One of the top reasons good employees leave jobs is because they have few or no opportunities to advance within a company. But this particular pain point can be mitigated by identifying potential avenues through which an employee can grow and integrate as a member of a business. They want to know how their careers fit in with your long-term business plans: the extension and development of employee career pathing and ladders is a crucial factor in retention, engagement, and ultimately business growth.
In this article, we’ll define career pathing, discuss why it matters, and fill you in on some steps you can take to implement it successfully at your company.
What is Career Pathing?
Think of it like a roadmap for your employees. A career path is more than just a projected timeline of goals which lead your workers to their ultimate role at your company: it’s also a list of concrete steps and instructions on how to get there. This is one of HR’s main functions, and creating a career path will be a collaboration between themself and human resources. Based on a team member’s skills, experiences, competencies, interests and preferences, they can identify opportunities and potential pathways for reaching their full potential while under your employment.
There exist a number of career pathing tools which allow your employees to set both long- and short-term goals which will act as landmarks on their career development map. Their ability to reach these landmarks will determine when and if they may be considered for advancement.
Checkster’s Talent 360 Insights tool empowers talent and their team leaders to initiate ad-hoc 360s at any time. The in-depth performance feedback uncovers an employee’s strengths as well as areas in need of improvement, helping to guide development conversations and helping you to better plan career paths.
Career “ladders” describe the roles which might be held by an employee along the way from an entry-level position to wherever they want to go. For example, the career ladder for someone along a management track might include titles such as assistant manager, deputy, area, senior, general, and vice president. A ladder might be integrated into a career path to indicate certain development goals.
Career pathing provides both tangible and intangible benefits to a company’s employee base, including:
- Employee Engagement – Happy employees mean a healthy business. And today’s workforce is not satisfied by just a paycheck. Employees expect to be able to grow and develop both personally and professionally at their place of work. Developing a career path gives employees insight into their own skills and competencies, as well as how to leverage those qualities to further their own careers.

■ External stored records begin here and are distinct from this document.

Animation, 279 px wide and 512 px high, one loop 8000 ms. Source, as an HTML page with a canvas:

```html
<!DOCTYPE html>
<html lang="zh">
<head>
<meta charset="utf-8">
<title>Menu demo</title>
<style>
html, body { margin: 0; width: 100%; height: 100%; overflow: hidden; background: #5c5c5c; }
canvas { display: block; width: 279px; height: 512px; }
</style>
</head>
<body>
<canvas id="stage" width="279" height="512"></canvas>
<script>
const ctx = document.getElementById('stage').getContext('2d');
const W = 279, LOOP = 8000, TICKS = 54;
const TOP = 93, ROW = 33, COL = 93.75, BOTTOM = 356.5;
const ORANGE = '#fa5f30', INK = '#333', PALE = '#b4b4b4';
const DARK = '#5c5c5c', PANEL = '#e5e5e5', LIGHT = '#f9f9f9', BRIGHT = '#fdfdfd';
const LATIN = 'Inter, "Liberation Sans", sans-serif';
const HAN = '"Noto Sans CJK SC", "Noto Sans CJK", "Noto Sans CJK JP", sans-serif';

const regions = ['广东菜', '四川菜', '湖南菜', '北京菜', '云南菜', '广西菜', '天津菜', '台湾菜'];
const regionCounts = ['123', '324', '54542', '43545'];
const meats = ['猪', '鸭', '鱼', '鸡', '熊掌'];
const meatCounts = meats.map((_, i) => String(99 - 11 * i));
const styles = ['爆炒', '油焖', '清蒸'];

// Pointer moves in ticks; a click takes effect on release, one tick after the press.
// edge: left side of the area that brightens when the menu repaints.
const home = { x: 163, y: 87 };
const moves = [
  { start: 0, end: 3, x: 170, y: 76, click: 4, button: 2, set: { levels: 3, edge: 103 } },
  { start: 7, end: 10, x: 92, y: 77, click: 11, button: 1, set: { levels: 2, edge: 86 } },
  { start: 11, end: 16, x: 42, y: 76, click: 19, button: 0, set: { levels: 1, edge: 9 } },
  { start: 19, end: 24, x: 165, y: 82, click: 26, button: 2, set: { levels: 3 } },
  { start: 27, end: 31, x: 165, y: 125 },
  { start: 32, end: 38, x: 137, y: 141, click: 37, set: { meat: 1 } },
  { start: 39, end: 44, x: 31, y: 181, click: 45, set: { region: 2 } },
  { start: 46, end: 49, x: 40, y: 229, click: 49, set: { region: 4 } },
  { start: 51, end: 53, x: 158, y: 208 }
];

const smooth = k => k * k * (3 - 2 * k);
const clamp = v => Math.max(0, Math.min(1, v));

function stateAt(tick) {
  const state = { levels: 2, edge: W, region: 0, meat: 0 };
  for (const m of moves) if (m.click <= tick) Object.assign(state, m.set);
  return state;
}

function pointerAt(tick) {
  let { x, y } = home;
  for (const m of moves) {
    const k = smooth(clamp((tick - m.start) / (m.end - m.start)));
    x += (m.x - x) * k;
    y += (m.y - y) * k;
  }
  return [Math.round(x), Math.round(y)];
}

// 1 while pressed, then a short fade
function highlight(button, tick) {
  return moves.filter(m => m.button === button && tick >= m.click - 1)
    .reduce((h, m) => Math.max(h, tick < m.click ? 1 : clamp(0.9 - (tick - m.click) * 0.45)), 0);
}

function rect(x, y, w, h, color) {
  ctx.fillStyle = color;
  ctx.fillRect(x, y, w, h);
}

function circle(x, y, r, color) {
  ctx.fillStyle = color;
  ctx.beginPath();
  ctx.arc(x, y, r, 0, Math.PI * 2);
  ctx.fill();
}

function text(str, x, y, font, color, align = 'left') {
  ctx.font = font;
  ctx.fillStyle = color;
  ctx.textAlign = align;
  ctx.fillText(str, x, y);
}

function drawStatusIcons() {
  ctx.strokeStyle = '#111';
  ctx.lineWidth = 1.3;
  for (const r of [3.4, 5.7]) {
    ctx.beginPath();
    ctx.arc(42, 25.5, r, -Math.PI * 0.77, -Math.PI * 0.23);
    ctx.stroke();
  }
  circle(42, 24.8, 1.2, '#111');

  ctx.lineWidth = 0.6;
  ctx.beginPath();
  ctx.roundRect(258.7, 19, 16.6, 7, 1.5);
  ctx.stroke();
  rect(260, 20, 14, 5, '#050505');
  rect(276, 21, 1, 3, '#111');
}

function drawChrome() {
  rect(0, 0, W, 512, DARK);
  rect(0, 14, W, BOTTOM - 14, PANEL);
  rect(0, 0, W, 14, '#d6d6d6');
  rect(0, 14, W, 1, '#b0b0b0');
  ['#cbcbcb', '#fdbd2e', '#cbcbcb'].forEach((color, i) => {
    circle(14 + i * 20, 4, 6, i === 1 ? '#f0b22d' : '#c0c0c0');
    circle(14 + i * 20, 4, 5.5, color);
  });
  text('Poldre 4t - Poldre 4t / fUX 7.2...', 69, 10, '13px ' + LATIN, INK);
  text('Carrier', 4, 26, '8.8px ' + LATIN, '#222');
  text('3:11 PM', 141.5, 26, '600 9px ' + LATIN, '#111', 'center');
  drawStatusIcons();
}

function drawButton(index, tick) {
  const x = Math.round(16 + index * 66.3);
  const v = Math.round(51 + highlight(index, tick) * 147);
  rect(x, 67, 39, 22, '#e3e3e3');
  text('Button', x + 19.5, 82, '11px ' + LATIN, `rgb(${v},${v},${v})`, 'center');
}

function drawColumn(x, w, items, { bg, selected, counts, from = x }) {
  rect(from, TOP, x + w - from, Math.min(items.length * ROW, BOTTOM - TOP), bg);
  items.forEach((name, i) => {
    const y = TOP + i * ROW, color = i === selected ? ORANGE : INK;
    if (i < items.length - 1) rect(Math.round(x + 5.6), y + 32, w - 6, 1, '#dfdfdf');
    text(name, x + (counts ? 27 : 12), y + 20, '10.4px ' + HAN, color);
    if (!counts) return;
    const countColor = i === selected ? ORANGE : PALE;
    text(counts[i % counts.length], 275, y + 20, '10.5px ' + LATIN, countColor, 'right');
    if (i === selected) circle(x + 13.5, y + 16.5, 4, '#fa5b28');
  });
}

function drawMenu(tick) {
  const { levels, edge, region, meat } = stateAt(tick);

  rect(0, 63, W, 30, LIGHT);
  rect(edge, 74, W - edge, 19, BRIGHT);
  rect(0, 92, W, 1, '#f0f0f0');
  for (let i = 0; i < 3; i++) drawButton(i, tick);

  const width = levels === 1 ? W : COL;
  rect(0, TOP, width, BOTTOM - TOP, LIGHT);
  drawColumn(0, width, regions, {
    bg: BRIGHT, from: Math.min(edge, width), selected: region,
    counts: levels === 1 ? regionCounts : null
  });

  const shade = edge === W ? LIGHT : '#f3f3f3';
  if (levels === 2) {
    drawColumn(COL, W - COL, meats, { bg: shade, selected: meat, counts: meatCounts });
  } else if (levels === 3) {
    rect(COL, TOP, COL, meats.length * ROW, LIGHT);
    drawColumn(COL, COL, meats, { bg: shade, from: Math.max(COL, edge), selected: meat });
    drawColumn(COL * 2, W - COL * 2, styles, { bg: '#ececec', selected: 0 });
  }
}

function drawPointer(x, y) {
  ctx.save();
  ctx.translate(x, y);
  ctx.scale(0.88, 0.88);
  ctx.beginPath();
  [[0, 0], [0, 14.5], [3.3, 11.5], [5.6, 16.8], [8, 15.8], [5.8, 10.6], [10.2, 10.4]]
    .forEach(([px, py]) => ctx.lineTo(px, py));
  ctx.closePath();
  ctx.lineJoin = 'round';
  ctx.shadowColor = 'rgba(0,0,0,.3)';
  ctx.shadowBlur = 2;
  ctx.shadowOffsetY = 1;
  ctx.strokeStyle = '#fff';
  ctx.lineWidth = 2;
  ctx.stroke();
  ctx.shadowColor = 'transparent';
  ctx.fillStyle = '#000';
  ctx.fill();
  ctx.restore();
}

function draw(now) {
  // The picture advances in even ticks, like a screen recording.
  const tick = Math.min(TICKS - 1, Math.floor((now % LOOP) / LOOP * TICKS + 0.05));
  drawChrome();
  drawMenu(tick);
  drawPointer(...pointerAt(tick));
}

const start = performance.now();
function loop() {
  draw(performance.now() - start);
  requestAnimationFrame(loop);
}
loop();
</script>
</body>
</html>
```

- Employee Retention – No one wants to be stuck in a dead-end career. And if employees are left wondering if and when they’ll move forward in a business, they might decide to leave. However, continued training and development keep employees motivated, and excited to come to work every day, thus reducing turnover.

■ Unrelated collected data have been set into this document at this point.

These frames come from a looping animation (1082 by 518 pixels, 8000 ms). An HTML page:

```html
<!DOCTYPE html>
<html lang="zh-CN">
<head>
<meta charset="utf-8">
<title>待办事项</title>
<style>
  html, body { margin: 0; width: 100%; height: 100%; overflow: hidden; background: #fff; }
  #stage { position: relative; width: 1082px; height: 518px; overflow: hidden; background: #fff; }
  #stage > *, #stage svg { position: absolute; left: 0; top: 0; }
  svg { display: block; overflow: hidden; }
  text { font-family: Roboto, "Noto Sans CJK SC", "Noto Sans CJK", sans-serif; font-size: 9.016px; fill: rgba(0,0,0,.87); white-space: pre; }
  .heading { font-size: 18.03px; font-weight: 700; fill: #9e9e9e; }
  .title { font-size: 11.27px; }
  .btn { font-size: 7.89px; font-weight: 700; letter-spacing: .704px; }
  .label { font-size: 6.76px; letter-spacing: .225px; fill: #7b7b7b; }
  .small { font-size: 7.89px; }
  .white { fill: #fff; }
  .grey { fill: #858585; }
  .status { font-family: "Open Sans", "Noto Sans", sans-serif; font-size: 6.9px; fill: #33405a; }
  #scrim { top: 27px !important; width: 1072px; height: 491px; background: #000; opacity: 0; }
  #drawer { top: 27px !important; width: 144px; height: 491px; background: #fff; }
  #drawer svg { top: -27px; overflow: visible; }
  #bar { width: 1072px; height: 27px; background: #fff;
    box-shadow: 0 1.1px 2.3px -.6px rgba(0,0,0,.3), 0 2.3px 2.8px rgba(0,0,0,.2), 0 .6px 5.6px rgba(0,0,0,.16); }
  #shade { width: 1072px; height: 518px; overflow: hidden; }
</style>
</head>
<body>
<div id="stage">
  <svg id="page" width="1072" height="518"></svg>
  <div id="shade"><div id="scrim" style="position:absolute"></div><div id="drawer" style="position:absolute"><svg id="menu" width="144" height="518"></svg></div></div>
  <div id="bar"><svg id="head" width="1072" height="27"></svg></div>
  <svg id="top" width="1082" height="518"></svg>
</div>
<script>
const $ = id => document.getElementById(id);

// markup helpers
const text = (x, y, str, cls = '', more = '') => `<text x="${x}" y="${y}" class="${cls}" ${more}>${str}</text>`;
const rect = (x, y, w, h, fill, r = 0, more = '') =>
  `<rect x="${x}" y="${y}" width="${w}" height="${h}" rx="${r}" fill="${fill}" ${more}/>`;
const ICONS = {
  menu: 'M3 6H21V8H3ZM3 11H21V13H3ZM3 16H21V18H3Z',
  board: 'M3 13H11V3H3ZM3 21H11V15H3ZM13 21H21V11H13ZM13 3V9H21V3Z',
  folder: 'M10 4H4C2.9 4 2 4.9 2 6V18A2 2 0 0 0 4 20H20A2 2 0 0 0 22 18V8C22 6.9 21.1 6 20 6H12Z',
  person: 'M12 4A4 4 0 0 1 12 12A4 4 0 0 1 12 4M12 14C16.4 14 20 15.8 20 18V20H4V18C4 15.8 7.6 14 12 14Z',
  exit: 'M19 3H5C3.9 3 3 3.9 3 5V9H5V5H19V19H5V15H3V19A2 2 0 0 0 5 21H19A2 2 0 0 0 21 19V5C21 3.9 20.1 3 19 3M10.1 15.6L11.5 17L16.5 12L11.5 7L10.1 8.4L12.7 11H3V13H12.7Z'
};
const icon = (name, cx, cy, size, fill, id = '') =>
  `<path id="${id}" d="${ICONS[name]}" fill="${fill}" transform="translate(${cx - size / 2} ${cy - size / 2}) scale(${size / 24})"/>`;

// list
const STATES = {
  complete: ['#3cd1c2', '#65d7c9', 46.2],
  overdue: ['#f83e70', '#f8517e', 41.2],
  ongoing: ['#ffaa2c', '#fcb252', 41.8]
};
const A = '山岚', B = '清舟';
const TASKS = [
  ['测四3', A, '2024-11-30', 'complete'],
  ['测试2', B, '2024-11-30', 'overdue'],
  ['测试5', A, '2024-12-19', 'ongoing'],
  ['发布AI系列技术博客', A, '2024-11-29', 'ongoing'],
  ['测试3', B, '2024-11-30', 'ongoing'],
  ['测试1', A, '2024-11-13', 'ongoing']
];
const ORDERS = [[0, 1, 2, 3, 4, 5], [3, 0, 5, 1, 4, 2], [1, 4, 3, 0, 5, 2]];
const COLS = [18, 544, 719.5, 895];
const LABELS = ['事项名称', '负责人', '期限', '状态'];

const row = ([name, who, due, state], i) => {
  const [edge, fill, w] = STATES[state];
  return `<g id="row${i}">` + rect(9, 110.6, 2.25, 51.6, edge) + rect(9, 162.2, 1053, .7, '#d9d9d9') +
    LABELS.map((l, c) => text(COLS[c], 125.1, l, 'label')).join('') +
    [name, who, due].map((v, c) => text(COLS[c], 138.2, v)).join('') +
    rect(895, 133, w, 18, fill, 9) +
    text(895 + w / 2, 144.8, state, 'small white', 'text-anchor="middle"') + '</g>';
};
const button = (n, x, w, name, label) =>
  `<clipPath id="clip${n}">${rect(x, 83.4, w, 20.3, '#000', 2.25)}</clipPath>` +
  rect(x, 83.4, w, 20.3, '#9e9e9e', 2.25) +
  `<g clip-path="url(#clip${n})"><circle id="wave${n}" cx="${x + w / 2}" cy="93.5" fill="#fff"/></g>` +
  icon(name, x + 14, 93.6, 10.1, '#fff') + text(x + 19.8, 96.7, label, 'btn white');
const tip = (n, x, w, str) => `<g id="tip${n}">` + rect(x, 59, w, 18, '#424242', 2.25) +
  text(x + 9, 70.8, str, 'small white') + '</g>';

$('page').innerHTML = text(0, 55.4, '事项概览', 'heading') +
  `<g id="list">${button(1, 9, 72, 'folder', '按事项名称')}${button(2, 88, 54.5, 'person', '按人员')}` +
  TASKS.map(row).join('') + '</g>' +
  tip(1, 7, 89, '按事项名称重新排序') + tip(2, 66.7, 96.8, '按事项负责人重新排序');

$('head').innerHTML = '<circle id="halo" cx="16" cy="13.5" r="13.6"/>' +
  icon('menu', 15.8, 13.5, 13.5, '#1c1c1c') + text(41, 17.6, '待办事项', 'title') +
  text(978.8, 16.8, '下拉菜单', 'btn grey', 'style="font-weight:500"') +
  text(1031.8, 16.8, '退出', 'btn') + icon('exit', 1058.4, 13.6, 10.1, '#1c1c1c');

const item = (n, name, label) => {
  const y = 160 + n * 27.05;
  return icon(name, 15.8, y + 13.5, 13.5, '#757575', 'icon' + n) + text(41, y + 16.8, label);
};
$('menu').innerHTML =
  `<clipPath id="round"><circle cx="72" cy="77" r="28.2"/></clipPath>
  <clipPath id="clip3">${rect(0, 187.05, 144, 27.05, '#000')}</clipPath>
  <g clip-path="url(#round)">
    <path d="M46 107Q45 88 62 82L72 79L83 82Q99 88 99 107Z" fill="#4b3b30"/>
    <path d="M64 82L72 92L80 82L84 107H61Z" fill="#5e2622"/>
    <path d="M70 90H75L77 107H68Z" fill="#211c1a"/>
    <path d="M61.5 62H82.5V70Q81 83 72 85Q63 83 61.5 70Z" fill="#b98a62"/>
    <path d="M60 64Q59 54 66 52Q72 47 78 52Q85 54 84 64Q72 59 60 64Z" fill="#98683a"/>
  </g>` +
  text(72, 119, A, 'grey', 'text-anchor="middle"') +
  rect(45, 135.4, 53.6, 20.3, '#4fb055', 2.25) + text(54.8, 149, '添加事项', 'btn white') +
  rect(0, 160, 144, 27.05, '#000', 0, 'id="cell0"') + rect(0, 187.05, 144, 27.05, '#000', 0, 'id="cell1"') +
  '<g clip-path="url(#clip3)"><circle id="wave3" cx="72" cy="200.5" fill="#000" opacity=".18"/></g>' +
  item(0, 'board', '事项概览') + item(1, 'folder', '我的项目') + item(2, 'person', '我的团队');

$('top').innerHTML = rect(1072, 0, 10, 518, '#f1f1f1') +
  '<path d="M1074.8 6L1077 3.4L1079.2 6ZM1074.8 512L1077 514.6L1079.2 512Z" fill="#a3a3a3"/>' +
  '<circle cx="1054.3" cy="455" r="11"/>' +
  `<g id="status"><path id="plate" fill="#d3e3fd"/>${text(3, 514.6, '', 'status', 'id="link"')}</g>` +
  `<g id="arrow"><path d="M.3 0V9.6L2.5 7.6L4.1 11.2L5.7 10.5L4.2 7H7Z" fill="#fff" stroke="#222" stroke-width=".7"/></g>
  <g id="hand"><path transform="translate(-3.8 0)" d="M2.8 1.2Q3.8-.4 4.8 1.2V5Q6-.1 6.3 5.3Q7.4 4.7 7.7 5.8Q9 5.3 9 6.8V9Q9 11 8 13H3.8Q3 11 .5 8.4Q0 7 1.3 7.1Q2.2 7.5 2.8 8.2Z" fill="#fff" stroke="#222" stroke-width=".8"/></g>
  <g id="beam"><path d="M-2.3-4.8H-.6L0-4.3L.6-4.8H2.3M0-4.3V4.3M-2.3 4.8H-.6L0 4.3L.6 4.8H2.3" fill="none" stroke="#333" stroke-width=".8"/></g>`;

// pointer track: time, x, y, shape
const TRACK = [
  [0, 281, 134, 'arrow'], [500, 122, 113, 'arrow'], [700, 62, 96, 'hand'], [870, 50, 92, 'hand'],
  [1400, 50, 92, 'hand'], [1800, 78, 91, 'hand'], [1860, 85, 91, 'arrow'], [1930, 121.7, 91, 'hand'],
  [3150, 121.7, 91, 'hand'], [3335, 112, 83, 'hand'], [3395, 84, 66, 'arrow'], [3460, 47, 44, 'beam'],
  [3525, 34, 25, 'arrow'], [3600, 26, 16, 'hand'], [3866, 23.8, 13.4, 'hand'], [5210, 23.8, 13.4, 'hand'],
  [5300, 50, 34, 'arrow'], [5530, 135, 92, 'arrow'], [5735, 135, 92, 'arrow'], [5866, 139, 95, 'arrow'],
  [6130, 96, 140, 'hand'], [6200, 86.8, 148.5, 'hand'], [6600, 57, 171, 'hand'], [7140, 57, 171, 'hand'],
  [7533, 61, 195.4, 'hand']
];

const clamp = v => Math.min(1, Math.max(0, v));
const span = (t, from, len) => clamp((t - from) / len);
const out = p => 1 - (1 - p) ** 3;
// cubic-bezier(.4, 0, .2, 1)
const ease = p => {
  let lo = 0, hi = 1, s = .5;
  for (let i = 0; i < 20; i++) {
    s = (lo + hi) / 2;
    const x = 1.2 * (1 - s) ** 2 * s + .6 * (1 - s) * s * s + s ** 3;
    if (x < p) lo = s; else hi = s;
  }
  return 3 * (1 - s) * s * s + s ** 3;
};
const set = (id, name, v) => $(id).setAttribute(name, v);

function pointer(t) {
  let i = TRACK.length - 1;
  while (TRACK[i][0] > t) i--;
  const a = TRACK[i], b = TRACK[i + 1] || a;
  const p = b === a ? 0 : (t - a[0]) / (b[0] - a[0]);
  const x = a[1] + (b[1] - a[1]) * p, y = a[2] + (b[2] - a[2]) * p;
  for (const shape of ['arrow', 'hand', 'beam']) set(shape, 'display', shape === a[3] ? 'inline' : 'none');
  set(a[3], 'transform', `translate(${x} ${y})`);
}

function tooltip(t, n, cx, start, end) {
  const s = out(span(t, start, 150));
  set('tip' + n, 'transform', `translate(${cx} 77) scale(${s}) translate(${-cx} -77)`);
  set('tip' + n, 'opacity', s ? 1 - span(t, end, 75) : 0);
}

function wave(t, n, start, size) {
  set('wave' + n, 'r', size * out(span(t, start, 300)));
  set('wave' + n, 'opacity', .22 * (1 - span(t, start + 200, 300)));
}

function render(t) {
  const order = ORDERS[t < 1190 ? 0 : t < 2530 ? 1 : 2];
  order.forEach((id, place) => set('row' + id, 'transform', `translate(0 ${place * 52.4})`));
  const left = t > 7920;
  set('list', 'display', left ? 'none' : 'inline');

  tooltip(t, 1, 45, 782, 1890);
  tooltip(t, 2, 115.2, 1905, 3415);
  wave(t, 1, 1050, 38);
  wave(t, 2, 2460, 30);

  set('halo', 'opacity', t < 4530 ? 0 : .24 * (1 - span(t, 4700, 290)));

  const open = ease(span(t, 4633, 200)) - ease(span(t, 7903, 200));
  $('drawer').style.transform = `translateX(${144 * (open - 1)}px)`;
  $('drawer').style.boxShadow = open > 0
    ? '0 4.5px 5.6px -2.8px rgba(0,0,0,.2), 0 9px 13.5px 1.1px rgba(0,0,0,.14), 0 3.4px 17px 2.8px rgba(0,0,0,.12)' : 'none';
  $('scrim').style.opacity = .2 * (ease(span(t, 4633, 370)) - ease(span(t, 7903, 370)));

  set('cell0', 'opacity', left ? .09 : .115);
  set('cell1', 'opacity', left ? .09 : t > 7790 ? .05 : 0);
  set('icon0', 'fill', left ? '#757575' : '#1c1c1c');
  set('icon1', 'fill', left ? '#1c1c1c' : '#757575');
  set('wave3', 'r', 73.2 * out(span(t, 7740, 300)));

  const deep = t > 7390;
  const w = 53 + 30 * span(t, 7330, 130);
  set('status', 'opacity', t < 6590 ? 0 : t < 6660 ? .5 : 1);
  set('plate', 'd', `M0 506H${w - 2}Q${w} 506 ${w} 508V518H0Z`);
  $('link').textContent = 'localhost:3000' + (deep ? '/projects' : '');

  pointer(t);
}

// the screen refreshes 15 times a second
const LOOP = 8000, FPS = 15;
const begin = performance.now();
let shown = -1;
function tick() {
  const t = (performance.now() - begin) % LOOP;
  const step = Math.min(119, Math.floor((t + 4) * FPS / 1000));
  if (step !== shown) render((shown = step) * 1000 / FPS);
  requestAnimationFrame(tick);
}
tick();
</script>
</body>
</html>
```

- Succession Planning – At the enterprise level, career planning can help a business keep up with inevitable personnel changes. Identifying and mitigating skill gaps, helping to train the right people for their next role at the company, and moving people with great leadership potential into management positions through career pathing will allow a business to be well-prepared for the future.
- Business Health – Employee engagement can produce benefits which are felt throughout a company. From lowered absenteeism rates to a positive employer brand, companies which utilize career pathing have the best chance of building a happy employee base, and a healthier business overall.
Developing Talent with Employee Career Pathing and Ladders
In this section, you’ll find a guide to the process of employee career pathing including steps to take, and tools to use.
- Identify and chart your company’s structure. Planning the course of your employee’s career advancement and development will be dependent on how your business structures hierarchy and relationships. You need to know up front whether your company has a traditional structure, a flat structure, or if it uses another unique model.
- Define positional requirements. The rungs on each career ladder should be spelled out so that both employee and employer know the exact requirements of each role. Outline key responsibilities, hard and soft skills required, experience needed, what success looks like in this position, etc.
- Develop a roadmap for each position. Before you can instruct an employee on how they will advance within your company, you have to know how advancement actually works for each career ladder. What does it take to move from area manager to senior manager, for example? What are the steps that need to be taken to get from point A to point B within a given career path?
- Identify training needs. This will vary by department, and additionally will depend on whether the department in question hires internally or externally — external hires might require more training, and additional guidance regarding fitting into company culture, etc. The potential for advancement is largely based on what training protocols your company has in place, and whether those will prepare your employees for future roles.
You can leverage Checkster’s New Hire Insights for candid feedback on training within your company — what you got right, as well as potential gaps in your process.
- Create actionable programs. To initiate successful career pathing for your employees, you will need a plan to get you started. Implementing a solid and well organized training and development program sets a standard of healthy employee advancement within your company, and prevents employee stagnation and turnover.
- Develop employee career paths early. Career pathing should be a standard protocol for onboarding at your company. And the goals and landmarks you set with your employees should be revisited and discussed during your regular performance reviews.
Checkster’s New Hire Insights can be used as a way to gauge employee engagement, skills, and interests early on, putting them on the path to long-term success as soon as possible.
Final Thoughts: Developing Employee Career Pathing and Ladders
Employee career pathing helps boost employee engagement by providing clear opportunities for growth and development within a company. This in turn fortifies a company’s overall health and well being.
To see how Checkster can help you help your employees do their best work, choose a time for a quick, free demo here..